Description of the task:
Exclude the pictures; give every entry again exactly as written.

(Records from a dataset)
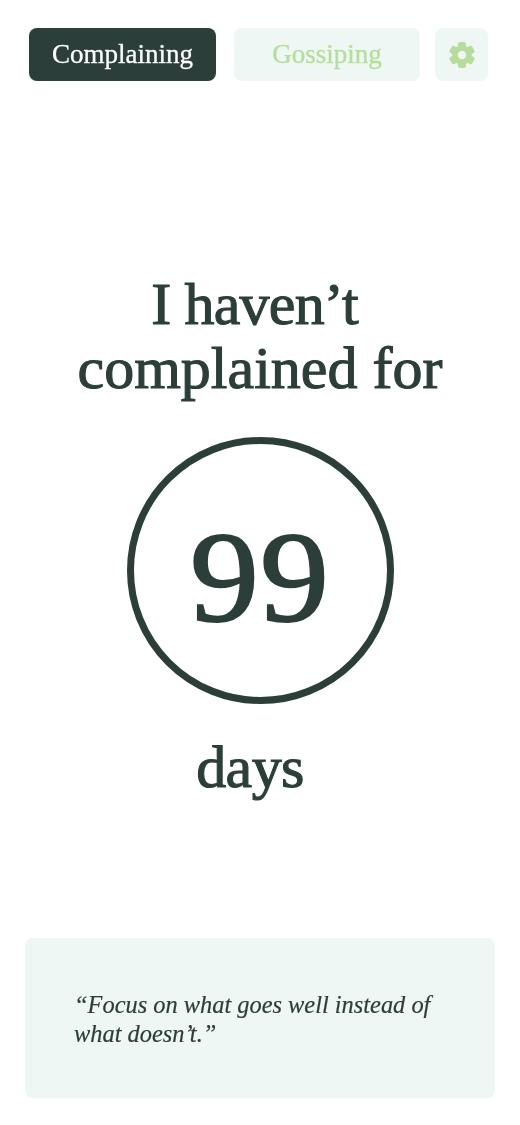
<!DOCTYPE html>
<html lang="en">
<head>
<meta charset="utf-8">
<title>Days without complaining</title>
<style>
  :root {
    --ink: #2c3e3a;
    --mint: #eef7f4;
    --leaf: #b6dd9c;
    --paper: #ffffff;
    --radius: 8px;
  }
  * { box-sizing: border-box; margin: 0; padding: 0; }
  html, body { width: 520px; height: 1125px; overflow: hidden; background: var(--paper); }
  body { font-family: "Liberation Serif", "Noto Serif", serif; color: var(--ink); }
  .app {
    display: flex;
    flex-direction: column;
    width: 520px;
    height: 1125px;
    padding: 28px 25px 27px;
  }
  .tabs {
    display: grid;
    grid-template-columns: 187px 186px 53px;
    column-gap: 18px;
    height: 53px;
    margin-left: 4px;
  }
  .tab {
    display: flex;
    align-items: center;
    justify-content: center;
    border-radius: var(--radius);
    background: var(--mint);
    color: var(--leaf);
    font-size: 27px;
    line-height: 53px;
    text-decoration: none;
    -webkit-text-stroke: 0.4px currentColor;
  }
  .tab-active { background: var(--ink); color: var(--paper); }
  .tab-settings { margin-left: -3px; margin-right: 3px; }
  .tab-settings svg { display: block; width: 28px; height: 28px; }
  .counter {
    display: flex;
    flex-direction: column;
    align-items: center;
    margin-top: 191px;
  }
  .statement, .unit {
    font-size: 60px;
    font-weight: 400;
    line-height: 64px;
    text-align: center;
    white-space: nowrap;
    -webkit-text-stroke: 1.1px currentColor;
  }
  .statement span { display: block; }
  .statement .lead { padding-right: 11px; letter-spacing: -0.8px; }
  .ring {
    display: flex;
    align-items: center;
    justify-content: center;
    width: 267px;
    height: 267px;
    margin-top: 37px;
    border: 7px solid var(--ink);
    border-radius: 50%;
  }
  .number {
    padding-top: 13px;
    font-size: 130px;
    line-height: 130px;
    letter-spacing: 1px;
    transform: scaleX(1.06);
    -webkit-text-stroke: 2px currentColor;
  }
  .unit { margin-top: 31px; padding-right: 20px; letter-spacing: -0.6px; }
  .quote {
    height: 160px;
    margin-top: auto;
    padding: 52px 0 0 49px;
    border-radius: var(--radius);
    background: var(--mint);
    font-size: 24.4px;
    font-style: italic;
    line-height: 29px;
    white-space: nowrap;
    -webkit-text-stroke: 0.2px currentColor;
  }
</style>
</head>
<body>
<main class="app">
  <nav class="tabs">
    <a class="tab tab-active" href="#">Complaining</a>
    <a class="tab" href="#">Gossiping</a>
    <a class="tab tab-settings" href="#" aria-label="Settings">
      <svg viewBox="-14 -14 28 28" aria-hidden="true">
        <defs>
          <rect id="teeth" x="-4" y="-13" width="8" height="7" rx="2" fill="var(--leaf)"/>
        </defs>
        <circle r="7" fill="none" stroke="var(--leaf)" stroke-width="5.6"/>
        <use href="#teeth"/>
        <use href="#teeth" transform="rotate(60)"/>
        <use href="#teeth" transform="rotate(120)"/>
        <use href="#teeth" transform="rotate(180)"/>
        <use href="#teeth" transform="rotate(240)"/>
        <use href="#teeth" transform="rotate(300)"/>
      </svg>
    </a>
  </nav>

  <section class="counter">
    <h1 class="statement"><span class="lead">I haven’t</span><span>complained for</span></h1>
    <div class="ring"><span class="number">99</span></div>
    <p class="unit">days</p>
  </section>

  <blockquote class="quote">“Focus on what goes well instead of<br>what doesn’t.”</blockquote>
</main>
</body>
</html>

Expected output:
<!DOCTYPE html>
<html lang="en">
<head>
<meta charset="utf-8">
<title>Days without complaining</title>
<style>
  :root {
    --ink: #2c3e3a;
    --mint: #eef7f4;
    --leaf: #b6dd9c;
    --paper: #ffffff;
    --radius: 8px;
  }
  * { box-sizing: border-box; margin: 0; padding: 0; }
  html, body { width: 520px; height: 1125px; overflow: hidden; background: var(--paper); }
  body { font-family: "Liberation Serif", "Noto Serif", serif; color: var(--ink); }
  .app {
    display: flex;
    flex-direction: column;
    width: 520px;
    height: 1125px;
    padding: 28px 25px 27px;
  }
  .tabs {
    display: grid;
    grid-template-columns: 187px 186px 53px;
    column-gap: 18px;
    height: 53px;
    margin-left: 4px;
  }
  .tab {
    display: flex;
    align-items: center;
    justify-content: center;
    border-radius: var(--radius);
    background: var(--mint);
    color: var(--leaf);
    font-size: 27px;
    line-height: 53px;
    text-decoration: none;
    -webkit-text-stroke: 0.4px currentColor;
  }
  .tab-active { background: var(--ink); color: var(--paper); }
  .tab-settings { margin-left: -3px; margin-right: 3px; }
  .tab-settings svg { display: block; width: 28px; height: 28px; }
  .counter {
    display: flex;
    flex-direction: column;
    align-items: center;
    margin-top: 191px;
  }
  .statement, .unit {
    font-size: 60px;
    font-weight: 400;
    line-height: 64px;
    text-align: center;
    white-space: nowrap;
    -webkit-text-stroke: 1.1px currentColor;
  }
  .statement span { display: block; }
  .statement .lead { padding-right: 11px; letter-spacing: -0.8px; }
  .ring {
    display: flex;
    align-items: center;
    justify-content: center;
    width: 267px;
    height: 267px;
    margin-top: 37px;
    border: 7px solid var(--ink);
    border-radius: 50%;
  }
  .number {
    padding-top: 13px;
    font-size: 130px;
    line-height: 130px;
    letter-spacing: 1px;
    transform: scaleX(1.06);
    -webkit-text-stroke: 2px currentColor;
  }
  .unit { margin-top: 31px; padding-right: 20px; letter-spacing: -0.6px; }
  .quote {
    height: 160px;
    margin-top: auto;
    padding: 52px 0 0 49px;
    border-radius: var(--radius);
    background: var(--mint);
    font-size: 24.4px;
    font-style: italic;
    line-height: 29px;
    white-space: nowrap;
    -webkit-text-stroke: 0.2px currentColor;
  }
</style>
</head>
<body>
<main class="app">
  <nav class="tabs">
    <a class="tab tab-active" href="#">Complaining</a>
    <a class="tab" href="#">Gossiping</a>
    <a class="tab tab-settings" href="#" aria-label="Settings">
      <svg viewBox="-14 -14 28 28" aria-hidden="true">
        <defs>
          <rect id="teeth" x="-4" y="-13" width="8" height="7" rx="2" fill="var(--leaf)"/>
        </defs>
        <circle r="7" fill="none" stroke="var(--leaf)" stroke-width="5.6"/>
        <use href="#teeth"/>
        <use href="#teeth" transform="rotate(60)"/>
        <use href="#teeth" transform="rotate(120)"/>
        <use href="#teeth" transform="rotate(180)"/>
        <use href="#teeth" transform="rotate(240)"/>
        <use href="#teeth" transform="rotate(300)"/>
      </svg>
    </a>
  </nav>

  <section class="counter">
    <h1 class="statement"><span class="lead">I haven’t</span><span>complained for</span></h1>
    <div class="ring"><span class="number">99</span></div>
    <p class="unit">days</p>
  </section>

  <blockquote class="quote">“Focus on what goes well instead of<br>what doesn’t.”</blockquote>
</main>
</body>
</html>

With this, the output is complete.